Our focus continues on Water System projects, including planning for expansion/renovation at the South Water Plant. We have completed the first three of a series of projects to renovate our nine water storage tanks with the Frontier, College and Vine Street Tank projects in recent years,
and the Green River Road Tank has been bid and awarded this spring. Funds for the GRR Tank project are being earmarked in the 2019‐2020 Capital Budget.

In the Capital Budget section, $1,512,245 is being allocated to ongoing projects, $275,000 is being dedicated to new projects in the coming year, leaving $1,712,755 in unobligated funds for various projects in our Strategic Plan. You have received a copy of our updated Capital Improvement Program and Strategic Plan separately, which outlines our plans in the short and long terms for capital construction. This plan was first produced in 2014, and we’ll continue to revise this blueprint yearly at about this time, to better tailor our budgeted capital expenditures to the needs identified in the plan, and to provide justification for our capital spending priorities.

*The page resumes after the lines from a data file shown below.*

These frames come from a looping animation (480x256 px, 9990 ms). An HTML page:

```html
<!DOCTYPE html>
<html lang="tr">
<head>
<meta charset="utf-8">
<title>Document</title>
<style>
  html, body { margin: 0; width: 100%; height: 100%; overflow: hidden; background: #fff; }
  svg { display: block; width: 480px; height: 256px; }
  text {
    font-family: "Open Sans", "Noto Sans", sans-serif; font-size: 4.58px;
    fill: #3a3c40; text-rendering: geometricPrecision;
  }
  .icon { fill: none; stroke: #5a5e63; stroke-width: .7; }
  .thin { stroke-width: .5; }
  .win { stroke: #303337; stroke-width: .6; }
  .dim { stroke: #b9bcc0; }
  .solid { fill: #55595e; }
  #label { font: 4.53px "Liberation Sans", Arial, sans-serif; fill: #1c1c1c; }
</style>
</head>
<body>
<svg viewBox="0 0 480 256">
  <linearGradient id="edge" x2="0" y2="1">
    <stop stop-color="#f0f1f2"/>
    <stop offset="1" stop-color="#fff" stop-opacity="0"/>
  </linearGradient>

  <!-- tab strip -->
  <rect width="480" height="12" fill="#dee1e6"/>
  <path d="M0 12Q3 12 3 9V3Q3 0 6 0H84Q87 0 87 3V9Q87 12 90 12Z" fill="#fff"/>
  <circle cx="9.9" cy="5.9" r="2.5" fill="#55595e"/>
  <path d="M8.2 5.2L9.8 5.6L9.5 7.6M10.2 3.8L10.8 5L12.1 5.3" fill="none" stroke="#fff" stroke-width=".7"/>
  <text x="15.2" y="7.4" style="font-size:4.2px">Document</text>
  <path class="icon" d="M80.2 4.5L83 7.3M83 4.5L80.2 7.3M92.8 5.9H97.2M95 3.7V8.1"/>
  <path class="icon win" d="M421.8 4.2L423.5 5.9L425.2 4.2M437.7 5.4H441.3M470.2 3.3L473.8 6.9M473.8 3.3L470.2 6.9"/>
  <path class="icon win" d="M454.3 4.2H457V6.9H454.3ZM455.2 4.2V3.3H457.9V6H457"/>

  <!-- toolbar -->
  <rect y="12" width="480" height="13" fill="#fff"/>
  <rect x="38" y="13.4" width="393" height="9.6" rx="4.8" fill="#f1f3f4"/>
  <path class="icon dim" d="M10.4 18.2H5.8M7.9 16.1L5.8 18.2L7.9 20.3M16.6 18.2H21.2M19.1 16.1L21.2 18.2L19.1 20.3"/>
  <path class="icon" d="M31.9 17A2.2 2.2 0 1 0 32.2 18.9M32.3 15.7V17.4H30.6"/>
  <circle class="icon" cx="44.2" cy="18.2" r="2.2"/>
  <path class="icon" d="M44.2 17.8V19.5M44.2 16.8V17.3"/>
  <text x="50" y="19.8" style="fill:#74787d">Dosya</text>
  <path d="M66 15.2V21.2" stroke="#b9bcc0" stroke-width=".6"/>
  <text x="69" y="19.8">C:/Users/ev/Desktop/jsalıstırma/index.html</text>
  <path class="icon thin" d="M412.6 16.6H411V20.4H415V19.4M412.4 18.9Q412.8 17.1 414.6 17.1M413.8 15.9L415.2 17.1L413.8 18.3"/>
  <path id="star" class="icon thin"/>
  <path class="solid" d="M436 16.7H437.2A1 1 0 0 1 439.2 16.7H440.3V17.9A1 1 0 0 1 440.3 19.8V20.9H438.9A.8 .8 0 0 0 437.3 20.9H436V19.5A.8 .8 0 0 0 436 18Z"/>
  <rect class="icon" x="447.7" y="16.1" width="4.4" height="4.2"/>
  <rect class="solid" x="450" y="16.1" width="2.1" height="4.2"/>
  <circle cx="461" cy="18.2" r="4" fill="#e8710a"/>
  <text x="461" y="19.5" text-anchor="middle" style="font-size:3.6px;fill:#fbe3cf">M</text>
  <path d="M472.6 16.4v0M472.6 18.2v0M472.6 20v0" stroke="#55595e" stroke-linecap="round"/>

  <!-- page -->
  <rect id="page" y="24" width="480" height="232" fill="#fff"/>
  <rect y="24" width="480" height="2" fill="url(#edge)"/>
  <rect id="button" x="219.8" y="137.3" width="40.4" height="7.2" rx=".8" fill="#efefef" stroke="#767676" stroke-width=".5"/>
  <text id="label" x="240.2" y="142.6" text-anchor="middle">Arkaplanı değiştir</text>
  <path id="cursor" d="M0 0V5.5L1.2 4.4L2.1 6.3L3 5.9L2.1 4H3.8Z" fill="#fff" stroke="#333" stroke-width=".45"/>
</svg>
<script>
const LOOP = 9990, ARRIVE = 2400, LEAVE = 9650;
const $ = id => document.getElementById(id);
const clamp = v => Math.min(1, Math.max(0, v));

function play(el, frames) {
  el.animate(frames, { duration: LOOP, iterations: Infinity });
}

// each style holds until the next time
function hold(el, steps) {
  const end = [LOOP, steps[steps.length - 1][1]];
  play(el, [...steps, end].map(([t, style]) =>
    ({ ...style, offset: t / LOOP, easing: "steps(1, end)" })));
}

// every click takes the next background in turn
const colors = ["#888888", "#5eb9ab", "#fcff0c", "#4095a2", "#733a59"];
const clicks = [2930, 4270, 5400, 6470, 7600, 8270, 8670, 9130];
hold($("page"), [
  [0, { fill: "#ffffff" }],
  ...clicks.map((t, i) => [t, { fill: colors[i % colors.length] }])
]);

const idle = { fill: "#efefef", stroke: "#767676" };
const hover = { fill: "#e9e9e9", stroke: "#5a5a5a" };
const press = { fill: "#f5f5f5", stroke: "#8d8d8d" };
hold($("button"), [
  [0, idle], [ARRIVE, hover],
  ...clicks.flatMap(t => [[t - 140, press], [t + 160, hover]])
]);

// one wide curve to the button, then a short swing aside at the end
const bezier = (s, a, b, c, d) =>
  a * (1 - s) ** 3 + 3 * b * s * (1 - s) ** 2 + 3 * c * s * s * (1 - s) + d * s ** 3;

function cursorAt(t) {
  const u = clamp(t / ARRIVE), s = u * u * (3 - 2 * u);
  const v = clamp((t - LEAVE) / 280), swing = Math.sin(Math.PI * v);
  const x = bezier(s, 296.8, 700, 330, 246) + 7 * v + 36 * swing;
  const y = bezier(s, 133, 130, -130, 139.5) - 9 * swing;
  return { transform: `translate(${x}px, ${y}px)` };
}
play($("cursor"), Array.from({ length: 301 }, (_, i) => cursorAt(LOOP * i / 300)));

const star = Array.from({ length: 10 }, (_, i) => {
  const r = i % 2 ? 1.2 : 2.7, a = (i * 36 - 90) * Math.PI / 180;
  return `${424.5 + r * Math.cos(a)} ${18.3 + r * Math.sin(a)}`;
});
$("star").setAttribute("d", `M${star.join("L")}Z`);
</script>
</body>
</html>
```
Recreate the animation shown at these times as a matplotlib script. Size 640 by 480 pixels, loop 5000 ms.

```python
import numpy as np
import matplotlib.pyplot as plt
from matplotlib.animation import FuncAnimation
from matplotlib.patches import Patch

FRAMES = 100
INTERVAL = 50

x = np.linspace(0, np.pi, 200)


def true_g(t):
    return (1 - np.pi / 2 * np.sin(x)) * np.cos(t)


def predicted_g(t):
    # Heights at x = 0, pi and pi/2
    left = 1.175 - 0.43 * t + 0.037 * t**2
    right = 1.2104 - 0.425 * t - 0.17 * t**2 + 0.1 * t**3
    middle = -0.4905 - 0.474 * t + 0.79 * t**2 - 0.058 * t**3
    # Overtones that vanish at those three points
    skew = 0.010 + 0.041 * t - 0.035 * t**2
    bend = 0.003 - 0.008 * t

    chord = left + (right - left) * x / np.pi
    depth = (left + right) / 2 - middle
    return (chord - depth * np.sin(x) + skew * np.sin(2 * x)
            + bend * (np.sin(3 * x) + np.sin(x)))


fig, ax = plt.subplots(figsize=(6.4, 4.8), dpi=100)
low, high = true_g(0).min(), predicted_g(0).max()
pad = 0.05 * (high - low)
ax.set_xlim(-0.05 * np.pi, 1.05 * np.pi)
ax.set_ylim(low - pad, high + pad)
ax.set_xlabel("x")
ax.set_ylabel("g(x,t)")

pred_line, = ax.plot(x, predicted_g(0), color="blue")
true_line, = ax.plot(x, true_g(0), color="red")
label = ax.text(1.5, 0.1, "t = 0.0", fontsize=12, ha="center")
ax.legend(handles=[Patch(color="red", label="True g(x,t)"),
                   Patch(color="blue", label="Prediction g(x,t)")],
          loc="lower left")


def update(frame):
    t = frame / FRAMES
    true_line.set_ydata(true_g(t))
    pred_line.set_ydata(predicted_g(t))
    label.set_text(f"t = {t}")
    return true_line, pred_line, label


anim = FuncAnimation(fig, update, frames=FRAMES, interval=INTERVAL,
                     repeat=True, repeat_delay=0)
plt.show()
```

We will replace a few vehicles as the year progresses but will keep these expenditures to a minimum since funding is so tight. This is necessary to keep us on an even keel, as we rely heavily on our fleet to provide the services our customers demand.

Debt:

No additional borrowings or refinancing are projected for the upcoming fiscal year. Current debt service mainly consists of notes to City of Henderson for funds associated with General Obligation bonds, issued in their name, which were issued to fund various capital projects over time. All have varying fixed rates ranging from 1.0% to 3.5% with maturities ranging from fiscal year 2023 to 2034. The Utility borrowed funds during a mostly advantageous period in interest rates and have wisely refinanced issues when financially beneficial. Additionally, we entered a capital lease in FY 2019, to finance the purchase of a vital equipment piece, new sewer vacuum truck.

A Final Note:

The operating margin presented in this budget continues to improve. With the implementation of fixed water and wastewater charges, along with a comprehensive review of expenses, both overall and specifically in conjunction with cost saving initiatives, we have improved the operating outlook projected for the next fiscal year. However, based on our required debt service and needed capital expenditures, we are still projecting to diminish cash reserves by approximately $166,000 during the fiscal year. The final phase in of additional fixed charges at the start of this new fiscal year and projected consumption trends will provide additional needed revenue, but constant prudent examination of operating costs and future capital needs will be required.

In conclusion, this is an austere budget. Needed actions have been made to improve the financial position of the Utility but additional measures will be needed to ensure that future operating and capital needs are met.

We want to thank our Administrative Staff for their diligence in working on this document. It represents a combined effort of many people. This group has an ongoing commitment to providing safe, clean, dependable, and reasonably priced water services, from intake to outfall.

Click here to read the complete HWU 2019-2020 Budget (in PDF format).